“Until now,” she told us, “I’ve always thought, when teachers said ‘Be concrete,’ that I should use more adjectives. Now I see that it means I need to make people see what I saw and hear what I heard and smell what I smelled. Using your senses to reconstruct an experience helps people believe and care about what you’re saying.”
She was responding to a fellow student’s personal psalm about her fear that, her missionary family being in far off Costa Rica, she wouldn’t get to go home for the holidays. In the poem, the student-psalmist stares at the computer screen while, just beyond the thin walls, her dormmates’ are goofing around and chattering about their holiday plans. The poet recounts the family traditions she’ll be missing: getting ornaments out of dusty boxes, drinking hot chocolate with her siblings while Dad reads them all Christmas stories, holding hands to pray over the traditional dinner of arroz con pollo.
We all teared up as she read, and, when she finished, the whole class started scheming about collectively raising the money for her plane ticket. Within minutes of hearing that psalm, they were organizing a new ministry to do the same for every needy MK—as missionary kids are called—on campus.

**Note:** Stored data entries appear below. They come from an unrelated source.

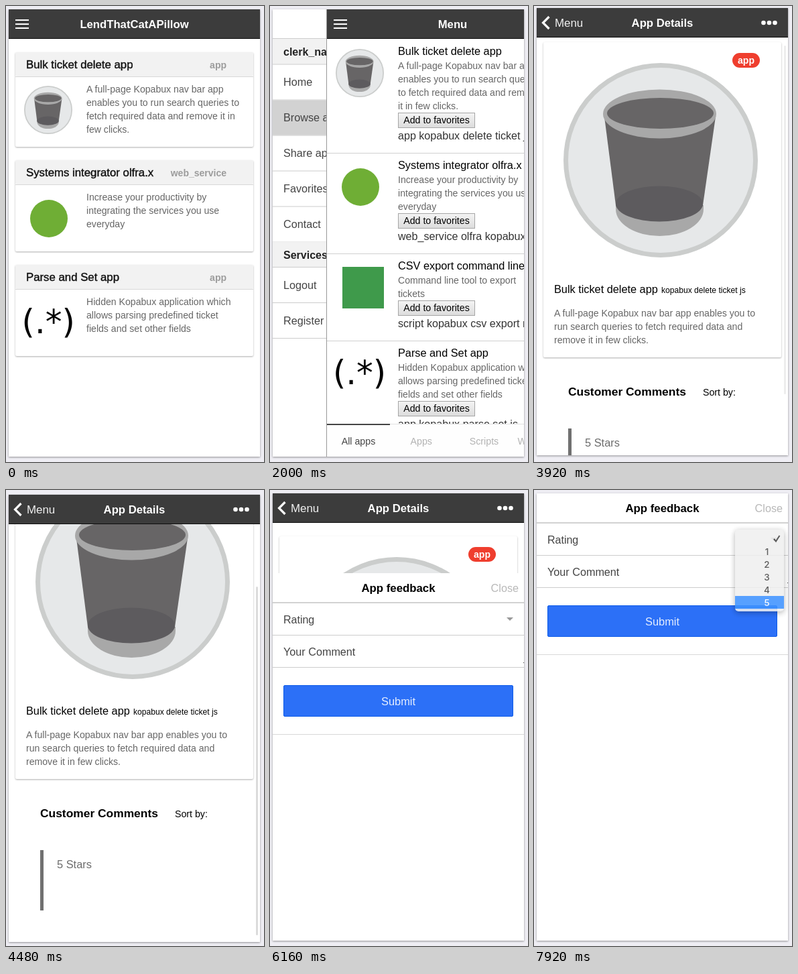
An HTML page that plays this animation: 385x680 px, repeating every 8 s.

```html
<!DOCTYPE html>
<html lang="en">
<head>
<meta charset="utf-8">
<title>App browser</title>
<style>
  html, body { margin: 0; width: 100%; height: 100%; overflow: hidden; background: #efeef4; }
  svg { display: block; width: 385px; height: 680px; font-family: "Liberation Sans", Arial, sans-serif; }
  text { white-space: pre; }
  .medium { stroke-width: .4px; }
  .bold { font-weight: 700; }
  .end { text-anchor: end; }
  .mid { text-anchor: middle; }
  .regex { font-family: "DejaVu Sans", sans-serif; }
  .num { font-family: Inter, sans-serif; font-weight: 500; }
  .card { fill: #fff; filter: drop-shadow(0 1px 1px rgba(0, 0, 0, .32)); }
  .phone { fill: #fff; filter: drop-shadow(0 1px 1.5px rgba(0, 0, 0, .4)); }
  .sheet { fill: #efefef; filter: drop-shadow(0 2px 4px rgba(0, 0, 0, .35)); }
</style>
</head>
<body>
<svg viewBox="0 0 385 680">
  <defs>
    <clipPath id="screen"><rect x="4" y="5" width="375" height="667"/></clipPath>
    <linearGradient id="btn" x2="0" y2="1">
      <stop stop-color="#f4f4f4"/><stop offset="1" stop-color="#dcdcdc"/>
    </linearGradient>
    <g id="bin">
      <circle r="141.5" fill="#e6e8e9" stroke="#cbcdcc" stroke-width="7"/>
      <path d="M-67 67V73A65.5 40 0 0 0 64 73V67Z" fill="#a8a8a8"/>
      <path d="M-84-65L-67 67A65.5 26 0 0 0 63 67L82-65Z" fill="#676566"/>
      <ellipse cx="-2" cy="65" rx="65" ry="26.5" fill="#5d5b5e"/>
      <ellipse cx="-1.5" cy="-69" rx="84.5" ry="36.5" fill="#a8a8a8"/>
      <ellipse cx="-.5" cy="-70" rx="79.5" ry="23" fill="#676566"/>
    </g>
  </defs>
  <g id="phone">
    <rect class="phone" x="4" y="5" width="375" height="667"/>
    <g clip-path="url(#screen)">
      <g id="side"></g>
      <g id="page">
        <rect x="3" y="5" width="1" height="667" fill="#999"/>
        <rect x="4" y="5" width="375" height="667" fill="#fff"/>
        <g id="home"></g>
        <g id="list"></g>
        <g id="detail">
          <rect x="4" y="49" width="375" height="623" fill="#fff"/>
          <g id="scroll"></g>
          <rect id="bar" x="373" y="50" width="3" height="520" rx="1.5" fill="#000"/>
        </g>
        <rect x="4" y="5" width="375" height="43" fill="#3c3c3c"/>
        <rect x="4" y="48" width="375" height="1" fill="#0c0c0c"/>
        <g id="mainHead">
          <path d="M14 21H34M14 27H34M14 33H34" stroke="#fff" stroke-width="2"/>
        </g>
        <g id="detailHead">
          <path d="M22.5 18L13.5 27L22.5 36" fill="none" stroke="#fff" stroke-width="3.2"/>
          <g id="dots" fill="#fff">
            <circle cx="342.5" cy="27" r="3.3"/><circle cx="351" cy="27" r="3.3"/><circle cx="359.5" cy="27" r="3.3"/>
          </g>
        </g>
      </g>
      <g id="modal"></g>
    </g>
    <g id="popup"></g>
  </g>
</svg>
<script>
const $ = id => document.getElementById(id);
const add = (id, ...parts) => $(id).insertAdjacentHTML('beforeend', parts.flat().join(''));

const text = (x, y, size, fill, str, cls = '') =>
  `<text x="${x}" y="${y}" font-size="${size}" fill="${fill}" class="${cls}"` +
  `${cls.includes('medium') ? ` stroke="${fill}"` : ''}>${str}</text>`;
const rect = (x, y, w, h, fill, more = '') =>
  `<rect x="${x}" y="${y}" width="${w}" height="${h}" fill="${fill}" ${more}/>`;
const line = (y, fill = '#ccc') => rect(4, y, 375, 1, fill);
const lines = (x, y, rows) => rows.map((s, i) => text(x, y + i * 20, 14.1, '#666', s));
const bin = (x, y, r) => `<use href="#bin" transform="translate(${x} ${y}) scale(${r / 145})"/>`;
const disc = (x, y) => `<circle cx="${x}" cy="${y}" r="28" fill="#6fae35"/>`;
const regex = (x, y) => text(x, y, 49.5, '#000', '(.*)', 'regex');

// Home cards
const card = (y, h, title, kind, rows, icon) => [
  rect(14, y, 355, h, '#fff', 'rx="2" class="card"'),
  rect(14, y, 355, 36, '#f2f2f2', 'rx="2"'),
  rect(14, y + 36, 355, 1, '#d8d8d8'),
  text(30, y + 24, 16.8, '#111', title, 'medium'),
  text(329, y + 24, 14, '#9c9c9c', kind, 'bold end'),
  ...lines(120, y + 60, rows), icon
];
add('home',
  card(69, 141, 'Bulk ticket delete app', 'app',
    ['A full-page Kopabux nav bar app', 'enables you to run search queries to',
      'fetch required data and remove it in', 'few clicks.'], bin(63, 155, 36)),
  card(230, 136, 'Systems integrator olfra.x', 'web_service',
    ['Increase your productivity by', 'integrating the services you use', 'everyday'], disc(64, 317)),
  card(386, 136, 'Parse and Set app', 'app',
    ['Hidden Kopabux application which', 'allows parsing predefined ticket',
      'fields and set other fields'], regex(23.6, 488)));

// Side menu
let rowY = 49;
const divider = label => {
  const y = rowY;
  rowY += 37.5;
  return rect(4, y, 275, 37.5, '#f2f2f2') + line(rowY) + text(20, y + 25, 16, '#222', label, 'bold');
};
const entry = label => {
  const y = rowY;
  rowY += 53;
  return (label.startsWith('Browse') ? rect(4, y + 1, 275, 52, '#d2d2d2', 'id="browse"') : '') +
    line(rowY) + text(20, y + 32.5, 16.2, '#444', label);
};
add('side', line(48), divider('clerk_name'),
  ['Home', 'Browse apps', 'Share app', 'Favorites', 'Contact'].map(entry),
  divider('Services'), ['Logout', 'Register'].map(entry));

// App list
let itemY = 49;
const item = (title, rows, tags, icon) => {
  const y = itemY, by = y + 30 + rows.length * 20;
  itemY += 90 + rows.length * 20;
  return [
    y === 49 ? rect(4, y, 375, 170, '#d4d4d4', 'id="pressed"') : '',
    line(itemY, '#d0d0d0'),
    text(110, y + 24, 16.3, '#000', title),
    ...lines(110, y + 45, rows),
    rect(110.5, by + .5, 114, 22, 'url(#btn)', 'stroke="#a6a6a6"'),
    text(167.5, by + 16, 14.2, '#000', 'Add to favorites', 'mid'),
    text(110, by + 40, 16.1, '#333', tags), icon
  ];
};
add('list',
  item('Bulk ticket delete app', ['A full-page Kopabux nav bar app', 'enables you to run search queries',
    'to fetch required data and remove', 'it in few clicks.'], 'app kopabux delete ticket js', bin(53, 100, 36)),
  item('Systems integrator olfra.x', ['Increase your productivity by', 'integrating the services you use',
    'everyday'], 'web_service olfra kopabux', disc(54, 270)),
  item('CSV export command line', ['Command line tool to export', 'tickets'],
    'script kopabux csv export ruby', rect(27, 389, 62, 62, '#3f9a4b')),
  item('Parse and Set app', ['Hidden Kopabux application which', 'allows parsing predefined ticket',
    'fields and set other fields'], 'app kopabux parse set js', regex(13, 564)),
  rect(4, 623, 375, 49, '#fefefe'), line(623, '#e2e2e2'), rect(4, 623, 94, 2, '#444'),
  ['All apps', 'Apps', 'Scripts', 'Web Services'].map((s, i) =>
    text(51 + i * 93.75, 654, 14.2, i ? '#b2b2b2' : '#444', s, 'mid')));

// App details
add('scroll',
  rect(14, 69, 355, 470, '#fff', 'rx="2" class="card"'), bin(189, 245, 145),
  rect(296, 85, 41, 22, '#ef3e2e', 'rx="11"'), text(316.5, 101, 14, '#fff', 'app', 'bold mid'),
  text(30, 443, 16.3, '#000', 'Bulk ticket delete app'),
  text(190, 443, 12.1, '#000', 'kopabux delete ticket js'),
  lines(30, 478, ['A full-page Kopabux nav bar app enables you to',
    'run search queries to fetch required data and', 'remove it in few clicks.']),
  text(51, 596, 17.4, '#000', 'Customer Comments', 'bold'), text(252, 596, 14.2, '#000', 'Sort by:'),
  rect(51, 645, 5, 90, '#707070'), text(76, 672, 16.4, '#6c6c6c', '5 Stars'));

add('mainHead', text(191.5, 33, 16.7, '#fff', '', 'bold mid'));
add('detailHead', text(31, 33, 16.9, '#f0f0f0', 'Menu'),
  text(191.5, 33, 16.7, '#fff', 'App Details', 'bold mid'));

// Feedback form
add('modal',
  rect(4, 5, 375, 667, '#fff'), rect(4, 48, 375, 2, '#d2d2d2'),
  text(191.5, 33, 16.8, '#000', 'App feedback', 'bold mid'),
  text(371, 33, 16.2, '#b8b8b8', 'Close', 'end'),
  text(20, 80, 16, '#444', 'Rating'), '<path d="M353 71h10l-5 5z" fill="#999"/>',
  line(97), text(20, 128, 16.2, '#444', 'Your Comment'), rect(378, 138, 1, 1, '#444'), line(145),
  rect(20.5, 172.5, 342, 46, '#2c70f7', 'rx="1.5" stroke="#0c5be8"'),
  text(191.5, 202, 16.4, '#e6eefe', 'Submit', 'mid'), line(245, '#d8d8d8'));
add('popup',
  rect(300, 59, 73, 122, '#efefef', 'rx="5" class="sheet"'),
  rect(300, 63, 73, 19, '#3f93ff', 'id="pick"'),
  '<path id="tick" d="M358 73L361 76.5L366.5 68" fill="none" stroke="#444" stroke-width="2"/>',
  [1, 2, 3, 4, 5].map(n => text(347.5, 77.5 + n * 19, 13.5, '#444', n, 'num mid')));

const title = $('mainHead').querySelector('text');
const nums = $('popup').querySelectorAll('text');
const STEP = 80, LOOP = 8000;
const span = (t, a, b) => Math.min(1, Math.max(0, (t - a) / (b - a)));
const easeOut = u => 1 - (1 - u) ** 3;
const smooth = u => u * u * (3 - 2 * u);
const move = (id, x, y) => $(id).setAttribute('transform', `translate(${Math.round(x)} ${Math.round(y)})`);
const show = (id, on) => $(id).setAttribute('opacity', +on);
const pickTimes = [[7120, 0], [7360, 2], [7440, 4], [7600, 5], [7760, -1], [7840, 5]];

function draw(t) {
  // Side menu and tab change
  const open = easeOut(span(t, 1040, 1360)) - easeOut(span(t, 1920, 2160));
  move('page', 275 * open, 0);
  const browsing = t >= 2000;
  show('browse', t >= 1840);
  show('home', !browsing);
  show('list', browsing);
  show('pressed', t >= 2960 && t < 3200);
  title.textContent = browsing ? 'Menu' : 'LendThatCatAPillow';

  // Push to details
  const nav = easeOut(span(t, 3120, 3680));
  move('list', -124 * nav, 0);
  move('detail', 375 * (1 - nav), 0);
  show('mainHead', 1 - nav);
  show('detailHead', nav);
  move('detailHead', 90 * (1 - nav), 0);

  // Scroll with a slight pull of the whole phone
  const down = span(t, 3840, 4240), up = span(t, 4400, 4800);
  const top = 123 * (smooth(down) - smooth(up));
  move('phone', 0, 3.4 * (Math.sin(Math.PI * up) - Math.sin(Math.PI * down)));
  move('scroll', 0, -top);
  move('bar', 0, top * .835);
  show('bar', .14 * (span(t, 3760, 4080) - span(t, 5280, 5440)));
  show('dots', t >= 5200 && t < 5600 ? .8 : 1);

  // Form and rating picker
  move('modal', 0, 667 * (1 - easeOut(span(t, 5920, 6470))));
  show('popup', t < 7120 ? 0 : t < 7920 ? 1 : .87);
  const pick = pickTimes.reduce((p, [at, n]) => t >= at ? n : p, 0);
  show('pick', pick >= 0);
  move('pick', 0, 19 * Math.max(0, pick));
  $('tick').setAttribute('stroke', pick ? '#444' : '#fff');
  nums.forEach((n, i) => n.setAttribute('fill', pick === i + 1 ? '#fff' : '#444'));
}

const start = performance.now();
function tick() {
  const t = (performance.now() - start) % LOOP;
  draw(Math.floor(t / STEP) * STEP);
  requestAnimationFrame(tick);
}
tick();
</script>
</body>
</html>
```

It was a big moment for me, pedagogically speaking. Not only had one of their writings spurred them to action, but they were finally starting to understand the importance of concreteness instead of just thinking it another feat of dubious value that their teachers and now I demanded of them in lieu of explaining. The power of sensory data to persuade was a creative strategy I’d been trying to convince them all of from day one. I lectured about it, pointed out concreteness in whatever we were reading, and highlighted in yellow and commended instances of concreteness in their own writing. It’s a simple concept, but somehow even advanced creative writing students struggle to grasp it.
“But it’s so easy,” I coaxed. “All you have to do is appeal to our senses!”
Christmas is such a sensory holiday. Carols. Pine smells. Fruitcakes and sugar cookies. Snow. The sheer concreteness of Christmas crystallizes the joy-inspiring gospel it celebrates: that our invisible Creator sent us concrete evidence, in the form of his newborn Son, so that we might believe and have eternal life.If we can get, in our minds, to that baby in that feed-trough out in that barn—if we can really believe that good news—we have accomplished what Jesus will later say is the only work of God expected of us: to believe in the one he has sent.